Vs. 15 "Wherefore I also, after I heard of your faith in the Lord Jesus, and love unto all the saints.
Vs. 16 "Cease not to give thanks for you, making mention of you in my prayers." Paul was preeminently, a man of prayer. Prayer is one of the Christian’s greatest privileges, yet with many it seems to be a hateful duty, the dereliction of which brings no bitter consequent. While the Lord will rebuke His prayer less saints Paul knew that his God had said, "Call upon me in the day of trouble: I will deliver thee and thou shalt glorify Me" (Psa-50:15), While prayer is a duty, it was an exceedingly joyful one for Paul.

Paul said, "After I heard of your faith in the Lord Jesus, and love unto all saints," Paul's prayer for the Ephesian church was prompted by the wonderful manifestation of divine grace in their lives. People saved by grace will be gracious people, and thus it was with the Ephesian church, and thus it was, they were ever in Paul's prayers, lie said, I "cease not to give thanks for you making mention of you in my prayers" (vs. 16).

The Ephesian saints were manifestly the objects of God's love and grace; this is seen in their being sealed by the Holy Spirit. The "seal" as we said before, speaks of God's loving ownership, arid vested authority. The Ephesian church was well versed in doctrine, this is seen from the deep doctrinal truth mentioned in the first 14 verses of chapter one. They were a missionary church; this is seen in their "love for all saints." In view of these two characteristics of the Ephesian church, Paul's heart swelled up with gratitude toward God for them. They had attained to great heights on God's mountain of grace, and Paul writes to encourage them to keep keeping on in the good fight of faith. Their faith in God gave birth to their love for all of God's people.

"After I heard", these words of Paul have been erroneously taken by some Bible scholars to mean that Paul had no personal acquaintance with the Ephesian church.

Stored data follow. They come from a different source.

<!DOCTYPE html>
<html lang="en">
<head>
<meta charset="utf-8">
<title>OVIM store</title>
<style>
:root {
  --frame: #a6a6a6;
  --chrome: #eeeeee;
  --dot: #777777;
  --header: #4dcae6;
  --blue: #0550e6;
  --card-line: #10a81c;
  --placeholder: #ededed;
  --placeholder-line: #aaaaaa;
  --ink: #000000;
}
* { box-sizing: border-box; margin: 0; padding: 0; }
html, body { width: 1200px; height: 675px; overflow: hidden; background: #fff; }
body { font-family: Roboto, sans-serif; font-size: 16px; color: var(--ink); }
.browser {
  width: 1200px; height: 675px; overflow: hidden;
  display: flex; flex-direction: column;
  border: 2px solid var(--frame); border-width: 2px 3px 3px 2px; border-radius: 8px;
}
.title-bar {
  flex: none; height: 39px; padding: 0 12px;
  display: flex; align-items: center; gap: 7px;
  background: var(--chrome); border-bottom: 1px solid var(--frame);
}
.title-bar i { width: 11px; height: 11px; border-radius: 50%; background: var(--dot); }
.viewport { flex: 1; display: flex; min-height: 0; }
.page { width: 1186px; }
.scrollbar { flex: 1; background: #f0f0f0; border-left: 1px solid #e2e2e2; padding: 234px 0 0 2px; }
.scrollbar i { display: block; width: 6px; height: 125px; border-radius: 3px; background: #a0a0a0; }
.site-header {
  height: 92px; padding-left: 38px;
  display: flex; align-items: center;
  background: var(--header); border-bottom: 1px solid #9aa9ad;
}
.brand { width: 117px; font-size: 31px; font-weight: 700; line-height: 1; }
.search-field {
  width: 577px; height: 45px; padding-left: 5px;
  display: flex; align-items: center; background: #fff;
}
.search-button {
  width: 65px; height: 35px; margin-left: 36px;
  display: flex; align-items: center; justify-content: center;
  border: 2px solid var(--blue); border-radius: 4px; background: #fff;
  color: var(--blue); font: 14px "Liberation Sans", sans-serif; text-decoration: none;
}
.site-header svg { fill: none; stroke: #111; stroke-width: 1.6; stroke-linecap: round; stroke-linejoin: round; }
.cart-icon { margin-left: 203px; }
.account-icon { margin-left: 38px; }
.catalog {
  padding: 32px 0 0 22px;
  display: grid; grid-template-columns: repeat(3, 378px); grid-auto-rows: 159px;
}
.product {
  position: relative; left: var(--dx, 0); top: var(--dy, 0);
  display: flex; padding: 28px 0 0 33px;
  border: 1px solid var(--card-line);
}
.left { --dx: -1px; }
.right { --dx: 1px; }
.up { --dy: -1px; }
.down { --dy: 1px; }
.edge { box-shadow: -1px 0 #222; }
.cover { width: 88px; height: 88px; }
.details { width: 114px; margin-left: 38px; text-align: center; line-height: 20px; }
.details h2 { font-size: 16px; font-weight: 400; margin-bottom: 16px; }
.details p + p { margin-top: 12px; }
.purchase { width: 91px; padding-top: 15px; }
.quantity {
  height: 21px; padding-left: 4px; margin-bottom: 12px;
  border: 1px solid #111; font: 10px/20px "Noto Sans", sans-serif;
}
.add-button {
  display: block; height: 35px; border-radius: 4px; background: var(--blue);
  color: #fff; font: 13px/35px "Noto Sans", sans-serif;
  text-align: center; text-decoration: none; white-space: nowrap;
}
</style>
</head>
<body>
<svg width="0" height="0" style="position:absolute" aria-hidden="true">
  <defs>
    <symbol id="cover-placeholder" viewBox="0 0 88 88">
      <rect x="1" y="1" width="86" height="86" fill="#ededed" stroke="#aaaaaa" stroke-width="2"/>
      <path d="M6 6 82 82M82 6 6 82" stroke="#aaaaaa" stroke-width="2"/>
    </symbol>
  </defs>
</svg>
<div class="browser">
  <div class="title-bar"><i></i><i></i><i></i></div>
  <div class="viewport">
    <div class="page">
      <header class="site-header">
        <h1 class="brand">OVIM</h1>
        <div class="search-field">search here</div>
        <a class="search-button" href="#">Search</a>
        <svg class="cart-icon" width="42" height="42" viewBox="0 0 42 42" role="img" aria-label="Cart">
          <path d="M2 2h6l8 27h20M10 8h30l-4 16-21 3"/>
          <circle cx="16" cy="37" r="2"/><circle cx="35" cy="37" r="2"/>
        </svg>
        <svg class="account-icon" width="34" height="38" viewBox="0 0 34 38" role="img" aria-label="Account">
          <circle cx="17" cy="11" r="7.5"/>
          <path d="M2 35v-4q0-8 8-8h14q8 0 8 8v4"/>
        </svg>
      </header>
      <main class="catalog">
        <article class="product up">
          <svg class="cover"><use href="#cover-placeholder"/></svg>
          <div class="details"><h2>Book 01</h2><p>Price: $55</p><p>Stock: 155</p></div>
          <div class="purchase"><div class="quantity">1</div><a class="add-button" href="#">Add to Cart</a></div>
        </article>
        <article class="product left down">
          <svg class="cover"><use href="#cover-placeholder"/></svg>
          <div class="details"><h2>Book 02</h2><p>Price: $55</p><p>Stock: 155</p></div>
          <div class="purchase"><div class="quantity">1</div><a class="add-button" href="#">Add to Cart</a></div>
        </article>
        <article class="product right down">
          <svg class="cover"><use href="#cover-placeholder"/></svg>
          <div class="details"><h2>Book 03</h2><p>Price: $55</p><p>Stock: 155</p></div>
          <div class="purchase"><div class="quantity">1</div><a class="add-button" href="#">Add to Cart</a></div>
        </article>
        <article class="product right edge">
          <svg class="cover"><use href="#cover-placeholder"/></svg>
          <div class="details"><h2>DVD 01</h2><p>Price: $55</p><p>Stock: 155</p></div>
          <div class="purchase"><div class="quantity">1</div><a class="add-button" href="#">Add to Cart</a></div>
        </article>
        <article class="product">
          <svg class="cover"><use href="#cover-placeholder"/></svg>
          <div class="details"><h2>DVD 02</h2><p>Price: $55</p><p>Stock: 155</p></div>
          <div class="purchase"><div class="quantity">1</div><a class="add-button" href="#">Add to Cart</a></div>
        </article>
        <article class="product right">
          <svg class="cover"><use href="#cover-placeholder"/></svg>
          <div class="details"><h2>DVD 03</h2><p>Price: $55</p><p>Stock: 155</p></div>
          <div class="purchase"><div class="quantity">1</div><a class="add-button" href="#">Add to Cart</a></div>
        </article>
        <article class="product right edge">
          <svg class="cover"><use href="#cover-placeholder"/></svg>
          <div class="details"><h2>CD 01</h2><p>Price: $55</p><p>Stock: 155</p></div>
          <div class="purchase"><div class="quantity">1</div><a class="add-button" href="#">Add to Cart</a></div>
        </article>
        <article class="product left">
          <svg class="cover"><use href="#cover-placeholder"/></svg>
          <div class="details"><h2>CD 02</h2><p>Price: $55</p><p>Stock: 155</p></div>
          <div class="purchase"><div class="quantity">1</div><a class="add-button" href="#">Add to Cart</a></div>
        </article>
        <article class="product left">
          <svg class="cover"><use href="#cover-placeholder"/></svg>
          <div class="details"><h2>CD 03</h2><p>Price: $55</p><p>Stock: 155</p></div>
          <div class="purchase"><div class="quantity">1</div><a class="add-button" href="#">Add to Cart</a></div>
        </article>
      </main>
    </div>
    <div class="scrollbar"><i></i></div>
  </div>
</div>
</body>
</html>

However, this is not the case, Paul had spent three years (Acts 20:31) with the Ephesians, a longer period of time than he had spent with any particular church. The things that Paul heard of the Ephesian church was that they had faith toward God, and love toward the saints. This "faith", I believe, is more than trust or confidence in God; it also includes a proper doctrinal system. So the words, "After I heard" refer to progressive sanctification, which is present and continuing experience for those whose object of trust is Jesus Christ. They do not refer to the Ephesians initial experience of grace whereby they were saved, but to their growth in grace.

Paul's prayer (Vs. 16) emanates from a heart overflowing with gratitude toward God for the Ephesian church. We find in Paul's writings that he is evermore giving thanks to God, and this is especially true as regards the Lord's churches of Paul's day. We hear him say to the church at Rome, "...I thank my God...for you all..." (Rom. 1:8) To the church at Corinth, "I thank my God always on your behalf..." (1 Cor. 1:4)
To the church at Philippi, "I thank my God upon ever remembrance of You" (1:3).
To the church at Thessalonica "'we give thanks to God always or you all, making mention of you in our prayers." (I Thes. 1:2).

We learn from these verses (15-16) that Paul knows,
1. How to be thankful.
2. Whom to thank.
3. And that his thankfulness is not short lived, but that it is undiminished and daily. He says, "I cease not."

4. Also, we note Paul knows what to be thankful for, he is thankful for their love and faith.